One might not think one could derive a worthwhile feature-length documentary from writer-producer Phil Rosenthal’s experiences trying to recreate his hit TV series Everybody Loves Raymond in Russia…but one would be wrong. This highly entertaining film not only explores clashing cultures but provides disarming insights into the art of collaboration and the very nature of comedy.
Everybody Loves Raymond has been successful because it mines abundant comedy material out of recognizable situations within the family dynamic. At the outset of this documentary, Rosenthal visits his parents in Westchester county, New York, to give us a glimpse of the people who helped shape his sense of humor (as a survival tool, one gathers).
When he arrives in Russia, where Sony executives have paved the way for a Soviet Raymond to be produced, he quickly realizes that—
—he’s on a steep learning curve. First and foremost, he finds that his new collaborators believe reality-based comedy is too dull to appeal to the Russian people. It wouldn’t be fair to give much more away. Suffice it to say that some aspects of our cultures, including the creation of television shows, are remarkably similar while others couldn’t be more different.
Rosenthal took two camera crews along so he could preserve the spontaneity of his experiences. Other hilarious moments are built up through clever (but not deceptive) editing and use of music.

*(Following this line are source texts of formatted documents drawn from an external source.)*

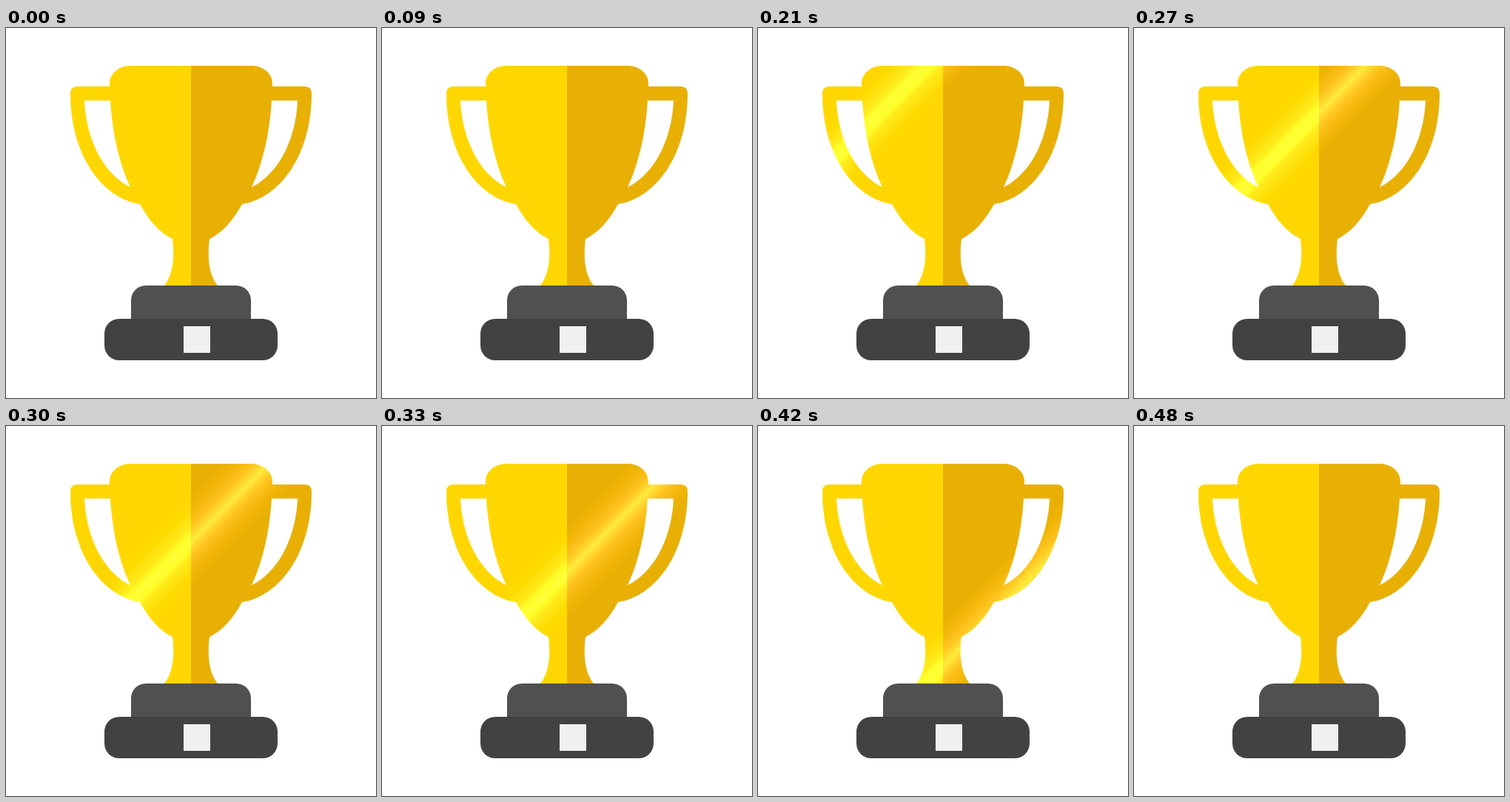
Animation of 500 by 500 pixels, one loop 4530 ms. Source, as an HTML page with a canvas:

```html
<!DOCTYPE html>
<html lang="en">
<head>
<meta charset="utf-8">
<title>Trophy</title>
<style>
html, body { margin: 0; width: 100%; height: 100%; overflow: hidden; background: #fff; }
canvas { display: block; width: 500px; height: 500px; }
</style>
</head>
<body>
<canvas id="stage" width="500" height="500"></canvas>
<script>
const ctx = document.getElementById('stage').getContext('2d');
const LOOP = 4530, STEP = 30, SHINE_START = 90, SHINE_END = 480;

// Left halves; the right side is a mirror image about x = 250.
const cup = new Path2D('M250 51H168C153 51 140 61 140 75C141 128 150 177 168 215' +
  'Q173 226 181 238C193 260 208 277 225 285C228 310 226 333 214 348H250Z');
const handle = new Path2D('M146 79H96Q87 79 87 89C87 170 129 230 181 238' +
  'L190 230L175 216L168 215C132 198 108 150 106 98H146Z');

// Light added across the band: offset along x + y, then colour.
const BAND = 65;
const glow = [
  [-65, '#000000'], [-45, '#080402'], [-20, '#17141c'], [0, '#173a38'],
  [20, '#17141c'], [45, '#080402'], [65, '#000000']
];

function half(color, mirrored) {
  ctx.save();
  if (mirrored) {
    ctx.translate(500, 0);
    ctx.scale(-1, 1);
  }
  ctx.fillStyle = color;
  ctx.fill(handle);
  ctx.fill(cup);
  ctx.restore();
}

function block(x, y, w, h, radii, color) {
  ctx.fillStyle = color;
  ctx.beginPath();
  ctx.roundRect(x, y, w, h, radii);
  ctx.fill();
}

function shine(t) {
  const sum = 448 + 1.4 * (t - 330);
  const a = (sum - BAND) / 2, b = (sum + BAND) / 2;
  const light = ctx.createLinearGradient(a, a, b, b);
  for (const [offset, color] of glow) {
    light.addColorStop((offset + BAND) / (2 * BAND), color);
  }
  ctx.save();
  ctx.globalCompositeOperation = 'lighter';
  ctx.fillStyle = light;
  ctx.fillRect(0, 0, 500, 348);
  ctx.restore();
}

function draw(time) {
  const t = Math.floor((time % LOOP) / STEP) * STEP;
  ctx.fillStyle = '#fff';
  ctx.fillRect(0, 0, 500, 500);
  half('#ffd700', false);
  half('#e8b004', true);
  if (t >= SHINE_START && t < SHINE_END) shine(t);
  block(169, 348, 162, 45, [20, 20, 0, 0], '#505050');
  block(133, 393, 234, 56, 20, '#424242');
  block(240, 403, 36, 36, 0, '#f0f0f0');
}

let start;
function tick(now) {
  start ??= now;
  draw(now - start);
  requestAnimationFrame(tick);
}
draw(0);
requestAnimationFrame(tick);
</script>
</body>
</html>
```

Aside from being very funny, Exporting Raymond has an important lesson to impart about personal diplomacy. Rosenthal looks as if he could crack at any number of moments during his Russian sojourn, but he holds himself together and never resorts to overt anger or name-calling. He just wants his show to be good—and funny. His new film about the experience certainly is.